Pictures paired with source code
=== Begin Enclosure ===
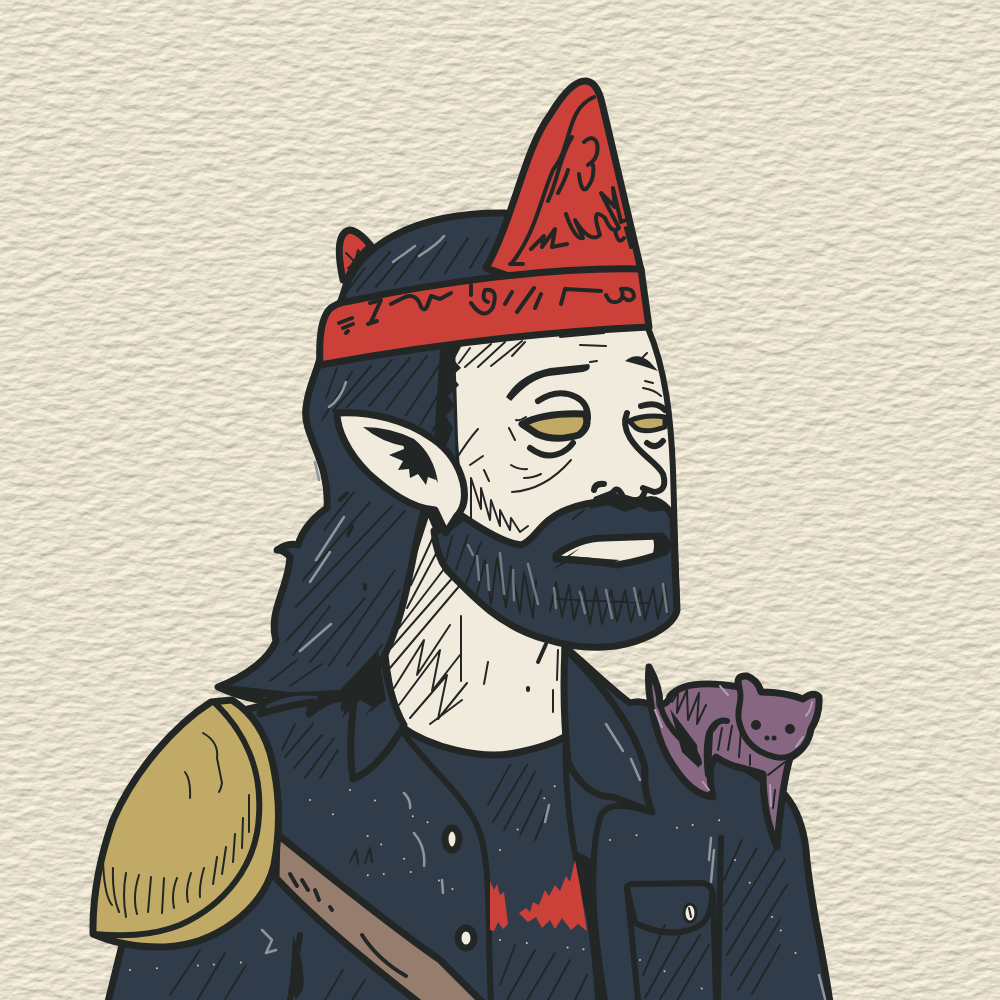
<!DOCTYPE html>
<html lang="en">
<head>
<meta charset="utf-8">
<title>Elf with a red horned cap</title>
<style>
:root{--paper:#e6dfcd;--skin:#f0ebdc;--ink:#222624;--navy:#313c4b;--red:#cb4139;--gold:#c1aa65;--leather:#977d6d;--plum:#866680;--chalk:#8e969d}
html,body{margin:0;background:var(--paper);overflow:hidden}
svg{display:block;width:1000px;height:1000px}
path,ellipse,circle{stroke-linecap:round;stroke-linejoin:round}
.outline{stroke:var(--ink);stroke-width:7}
.line{fill:none;stroke:var(--ink);stroke-width:6}
.mid{fill:none;stroke:var(--ink);stroke-width:4}
.hatch{fill:none;stroke:var(--ink);stroke-width:2}
.chalk{fill:none;stroke:var(--chalk);stroke-width:2.5}
.navy{fill:var(--navy)}.skin{fill:var(--skin)}.red{fill:var(--red)}.gold{fill:var(--gold)}
.leather{fill:var(--leather)}.plum{fill:var(--plum)}.ink{fill:var(--ink)}
.specks{fill:none;stroke:#c9c8c0;stroke-width:2}
</style>
</head>
<body>
<svg viewBox="0 0 1000 1000" role="img" aria-label="Bearded elf in a denim jacket and red horned cap, with a gold shoulder plate and a purple cat on his shoulder">
<defs>
<filter id="paper-grain" x="0" y="0" width="100%" height="100%" color-interpolation-filters="sRGB">
<feTurbulence type="fractalNoise" baseFrequency=".06 .13" numOctaves="4" seed="8" result="noise"/>
<feDiffuseLighting in="noise" surfaceScale="1.1" diffuseConstant="1.17" lighting-color="#e6dfcd"><feDistantLight azimuth="250" elevation="59"/></feDiffuseLighting>
</filter>
</defs>
<rect id="paper" width="1000" height="1000" fill="#e6dfcd"/>
<rect width="1000" height="1000" filter="url(#paper-grain)" opacity=".8"/>

<g id="jacket">
<path class="navy outline" d="M106 1010L122 945L200 720L270 704L385 650L566 648C590 668 612 690 630 703Q645 698 660 712L785 795Q802 815 806 850C810 905 824 955 831 1010Z"/>
<path class="line" d="M400 728C425 765 460 790 477 825C492 860 487 920 491 1005"/>
<path class="line" d="M566 735C564 790 572 850 585 900C597 940 600 970 603 1005"/>
<path class="line" d="M600 1005C594 930 588 850 601 815Q610 798 650 812"/>
<path class="ink" d="M574 850Q590 920 595 1000L608 1000Q596 930 594 860Z"/>
<path class="ink" d="M293 936Q306 965 303 990L296 1000L290 985Z"/>
<path class="line" d="M300 935L290 1000M721 838L718 1000"/>
<path class="red" d="M490 881L494 890L497 884L500 895L504 892L508 924L503 929L498 922L494 931L490 930Z"/>
<path class="red" d="M519 913L526 908L530 912L533 902L539 905L545 890L549 896L555 885L560 891L566 876L570 882L575 860L580 886L587 931L578 924L571 930L562 918L555 929L550 920L542 928L536 917L528 922Z"/>
<path class="line" d="M638 1000L627 887Q628 884 634 884L702 883Q712 884 713 895L716 1000"/>
<path class="line" d="M627 888L635 923Q670 940 697 927Q711 920 712 896"/>
<path class="hatch" d="M282 750L295 724M285 757L313 724M294 768L322 735M305 778L334 738M320 778L338 750M350 862L356 850L358 864M365 863L370 848L372 862M488 805L510 765M493 822L527 765M504 830L535 772M520 835L542 790M535 840L548 808M724 880L742 840M724 905L757 848M726 930L775 850M727 955L785 860M731 975L787 885M738 990L780 920M752 994L780 945M643 975L665 925M645 998L684 928M660 999L700 935M678 999L709 945M170 995L200 950M198 999L225 953M225 999L246 965M325 1000L343 970M352 1000L365 980M500 985L515 945M507 1000L535 950M527 1000L555 953M548 1000L570 960M575 1000L587 975"/>
<path class="chalk" d="M404 793Q411 800 410 808M414 833Q426 847 424 866M545 822L549 805M442 880L443 893M262 930L272 940L266 953L276 950M711 838L709 860M714 850L711 882M819 975L825 999M625 760L640 781M688 910L692 904"/>
<path class="specks" stroke-dasharray="0 27 0 41 0 16" d="M310 800L470 900M300 880L440 870M350 790L470 840M500 850L560 780M500 940L590 950M610 840L720 820M735 860L800 960M130 970L280 960M640 960L705 990"/>
<g id="buttons" class="skin">
<ellipse class="outline" cx="452" cy="839" rx="7" ry="11"/><ellipse class="outline" cx="466" cy="938" rx="8" ry="10"/>
<ellipse cx="690" cy="913" rx="6" ry="9" stroke="#222624" stroke-width="3"/><path class="hatch" d="M689 908L691 917"/>
</g>
</g>

<g id="neck">
<path class="skin outline" d="M428 508L384 645Q389 700 402 727C430 747 480 760 515 753Q550 746 566 736L565 640L450 560Z"/>
<path class="hatch" d="M412 555L422 520M411 585L434 535M407 608L438 550M399 628L447 565M391 648L455 575M390 668L461 584M394 688L424 640L417 675L450 625M399 705L440 650L432 691L460 655M410 718L447 675L438 719L467 683M430 724L462 700M461 616V681M488 662L484 684M553 690V712M558 650L557 680"/>
<path class="mid" d="M546 644L538 662M528 688V690" stroke-width="6"/>
</g>

<g id="collar">
<path class="navy outline" d="M382 645Q364 665 354 700Q348 750 353 779Q380 768 404 725Q389 700 382 645Z"/>
<path class="navy outline" d="M565 648Q562 705 568 762Q585 797 613 797L652 812Q643 790 645 768Q632 715 565 648Z"/>
<path class="chalk" d="M606 724L623 751M631 759L640 780"/>
</g>

<g id="hair">
<path class="navy outline" d="M342 298C355 245 415 212 505 213L560 280L455 345L460 480L425 508C413 545 410 590 395 630C385 660 368 687 344 708L346 697Q325 700 309 714L313 702Q285 706 260 714L264 701Q240 697 218 687C245 677 268 660 276 641C268 610 288 590 290 557Q284 550 277 550Q288 542 298 545Q304 524 327 508C330 460 302 435 306 408C308 385 318 372 322 350Z"/>
<path class="ink" d="M218 684Q246 698 267 697L262 708Q285 693 318 696L310 712Q330 698 348 702L342 718L360 700L372 707L364 716L386 700L378 650L340 690L290 692Z"/>
<path class="hatch" d="M345 294L365 268M357 291L390 252M376 287L405 252M395 284L424 246M420 279L446 242M445 273L468 238M470 268L488 238M326 398L337 368M322 420L352 372M333 411L371 366M347 407L392 360M369 406L410 358M386 410L427 356M406 415L443 360M420 425L446 382M432 432L447 405M324 530L354 492M303 580L370 502M296 607L392 506M287 640L405 511M293 655L330 606M310 662L365 598M329 666L395 570M347 666L400 590M352 684L382 645M270 681L297 660M290 686L322 664"/>
<path class="mid" d="M365 585V589M348 535L352 526M340 500L347 493"/>
<path class="chalk" d="M393 262L415 246M419 256Q438 244 444 236M329 407Q340 400 346 382M316 560L344 517M310 582L330 552M315 462L319 480M300 651L331 624"/>
</g>

<g id="face">
<path class="skin" d="M455 345L648 328C665 370 672 420 673 470L677 610L560 620L440 530L462 500L458 440Z"/>
<path class="line" d="M648 328C666 370 671 420 673 470L677 610"/>
<path class="ink" d="M440 350L462 345L454 360L461 368L452 376L459 385L448 396L455 406L446 416L453 428L445 450L434 440Z"/>
<path class="hatch" d="M459 363L470 348M465 367L491 344M478 367L505 342M491 366L522 341M512 356L525 342M560 337L604 333M580 345L606 346M590 362L597 361M455 461Q468 440 478 429M470 465L483 456M471 520V478L481 509V488L490 520L491 500L500 526V510L510 530L511 518L520 532L528 526M484 470L489 481M512 492Q545 490 571 460M524 478Q533 478 541 474M511 465Q519 470 527 469M509 428L515 440M526 417Q520 421 516 420M640 360L647 353M643 388Q655 390 661 396M645 381L653 383"/>
<g id="brows" class="ink">
<path d="M506 397Q520 374 550 368L589 364Q592 370 583 372L549 376Q530 379 511 401Z"/>
<path d="M625 361Q637 351 650 362L658 371L643 366Z"/>
</g>
<g id="eyes">
<path class="line" d="M538 401Q558 388 576 397Q588 403 588 418M641 406Q657 401 665 410"/>
<path class="gold outline" d="M522 424Q545 412 585 414Q591 426 579 435Q555 442 537 434Z" stroke-width="6"/>
<path class="gold" stroke="#222624" stroke-width="5" d="M629 421Q645 414 665 417V427Q645 434 636 428Z"/>
<path class="line" d="M530 448Q545 459 558 454Q567 451 573 443M647 443Q656 450 663 441"/>
</g>
<path id="nose" class="line" d="M627 413Q622 425 630 438C640 455 657 462 663 474Q668 491 654 492L643 488M594 490Q595 483 604 484M610 499Q616 481 623 497L633 500Q642 502 645 491"/>
</g>

<g id="beard">
<path class="navy outline" d="M434 531Q452 530 462 516C490 535 510 544 521 545C535 541 540 520 566 510Q590 500 612 502L655 500Q668 505 673 518L677 610Q675 622 655 633C620 652 580 650 545 639C500 627 470 594 447 570Q436 555 434 531Z"/>
<path class="ink" d="M594 497L612 490L622 497L637 498L652 496L670 510L650 512L640 507L625 512L608 505L590 509Z"/>
<path class="hatch" d="M446 560L452 536M456 570L468 535M466 584L481 542M477 594L485 560L491 604L497 558L506 608L511 566L520 613L524 572L533 618L536 580M550 611L556 582L562 617L569 585L574 620L583 586L590 624L596 588L602 624L611 590L617 622L625 590L631 622L640 590L645 620L653 588L658 619L665 586L668 614M555 599L650 603M573 519L584 510"/>
<path class="chalk" opacity=".7" d="M477 556L479 580M487 565L489 590M500 553L504 594M513 570L514 600M528 564L538 604M554 588L556 608M580 592L585 613M606 590L612 618M634 588L640 615M663 584L667 612M468 545L473 555"/>
<path id="mouth" class="skin outline" d="M556 555Q580 538 604 538L661 536Q672 545 665 552Q645 560 617 565Q590 560 556 559Z"/>
<path class="ink" d="M652 536L667 537V553L652 556Q656 545 652 536ZM552 570L580 548L567 556L620 560L600 566L566 563Z"/>
</g>

<g id="ear">
<path class="skin outline" d="M337 413C370 411 407 420 433 439Q456 455 463 482Q468 505 456 517L446 533L435 510C410 508 387 490 368 473C348 453 337 430 337 413Z"/>
<path class="ink" d="M363 427Q390 427 414 439Q434 455 438 483Q426 460 408 447Q382 443 363 427Z"/>
<path class="ink" d="M389 455L404 449L403 441L424 455L436 480L428 477L426 485L418 474L410 478L409 469L398 470L403 461Z"/>
</g>

<g id="cap">
<path class="red outline" d="M343 280Q333 233 350 230Q359 231 371 246Q354 260 347 281Z"/>
<path class="hatch" d="M346 253L355 262L358 250L363 258M348 268L353 264"/>
<path class="red outline" d="M486 268C515 215 524 150 550 115Q571 80 586 81Q597 82 602 103L641 270L520 280Z"/>
<path class="red outline" d="M320 365Q318 325 328 311Q334 303 350 301C440 282 550 267 641 269L649 327C540 332 430 345 320 365Z"/>
<path class="mid" d="M594 97C565 110 573 145 553 170C540 200 535 235 511 264"/>
<path class="mid" stroke-width="3" d="M548 201C558 180 559 158 572 137M558 193Q565 180 568 170M584 142Q593 134 597 143Q600 158 588 165M579 174Q581 192 586 189Q595 180 593 165M531 249L544 236L542 247L555 229L552 247L567 244M566 214Q575 240 583 238L575 220Q590 244 600 235Q590 205 605 218Q612 235 619 228L601 193L615 207L613 188L621 222L626 220M615 230Q618 246 624 238M626 228L631 247M510 264L523 264"/>
<path class="mid" stroke-width="3" d="M339 323L352 318M343 328L353 324M346 333L348 331M370 303L381 300L371 322M368 324L377 321M391 304L405 297Q417 293 421 307Q425 313 428 304L431 296L440 299L451 293M471 295V285M471 303Q484 322 493 307Q499 288 485 290Q481 300 488 302M505 304L512 292M517 312L534 288M535 308L541 294M561 304L565 289L601 291M606 295Q610 305 619 301Q625 297 621 289Q634 287 634 297Q630 303 624 298"/>
</g>

<g id="strap">
<path class="leather outline" d="M277 834C340 885 390 925 440 960L485 1005H422C370 965 315 920 276 878Z"/>
<path class="mid" d="M290 874L297 886M302 880L308 890M315 890L319 900M330 907L332 910M362 935Q378 960 406 976"/>
</g>

<g id="shoulder-plate">
<path class="gold outline" d="M211 702L232 700Q266 722 274 770Q283 815 274 865C263 910 215 945 165 947Q125 948 93 934Q92 880 113 820C135 770 175 725 211 702Z"/>
<path class="line" stroke-width="7" d="M215 703C245 732 262 770 259 815C257 865 225 905 180 925C150 937 120 936 93 934"/>
<path class="hatch" d="M203 733Q219 742 217 758L222 783Q221 789 219 792M185 772Q191 780 190 798M103 860Q104 895 112 905M113 868Q112 895 119 912M126 873Q122 895 126 917M139 875Q132 897 137 914M151 877L148 912M164 878L162 913M177 878Q171 893 174 908M191 873Q185 890 188 902M204 868Q199 885 200 897M217 857L213 884M226 847L222 874M235 834L233 862M243 818L242 848M249 795V832"/>
</g>

<g id="cat">
<path class="plum outline" stroke-width="6" d="M670 696C682 682 710 682 739 687Q735 675 747 676Q758 680 761 692Q785 692 803 699Q814 691 819 697Q820 715 811 729Q808 748 790 758Q782 785 777 847Q763 815 763 774C745 768 729 767 716 757Q706 766 713 797Q692 795 674 767C658 745 646 700 649 667Q660 687 660 705Q668 704 670 696Z"/>
<path class="line" d="M660 705Q666 725 680 738Q697 750 699 763M708 775Q705 750 709 733Q716 718 727 721M739 687C744 700 736 707 739 721Q745 750 775 757Q790 760 800 749"/>
<path class="ink" d="M670 709L697 745L699 768L682 752ZM706 758Q705 725 724 719L713 733L711 773Z"/>
<path class="hatch" d="M672 702L678 692L677 713L687 690L688 720L699 693L697 724L706 705M718 750L722 728M728 750L732 726M739 757L741 730M750 765V755M773 808L775 790M768 775L785 762"/>
<g class="ink"><circle cx="756" cy="725" r="5"/><circle cx="790" cy="729" r="5"/><circle cx="767" cy="738" r="2.5"/><circle cx="774" cy="738" r="2.5"/></g>
<path fill="none" stroke="#b79bb0" stroke-width="2" d="M720 686L728 695M806 716Q811 710 812 702M796 747L803 737M655 710L662 727M703 782L709 790M770 785L771 806"/>
</g>
</svg>
</body>
</html>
=== End Enclosure ===
Of all the entries above, output exactly the lines between the one holding "555L422 520M411 585L434" and the one holding "645Q364 665 354", inclusive.

> [Solution to this task]
<path class="hatch" d="M412 555L422 520M411 585L434 535M407 608L438 550M399 628L447 565M391 648L455 575M390 668L461 584M394 688L424 640L417 675L450 625M399 705L440 650L432 691L460 655M410 718L447 675L438 719L467 683M430 724L462 700M461 616V681M488 662L484 684M553 690V712M558 650L557 680"/>
<path class="mid" d="M546 644L538 662M528 688V690" stroke-width="6"/>
</g>

<g id="collar">
<path class="navy outline" d="M382 645Q364 665 354 700Q348 750 353 779Q380 768 404 725Q389 700 382 645Z"/>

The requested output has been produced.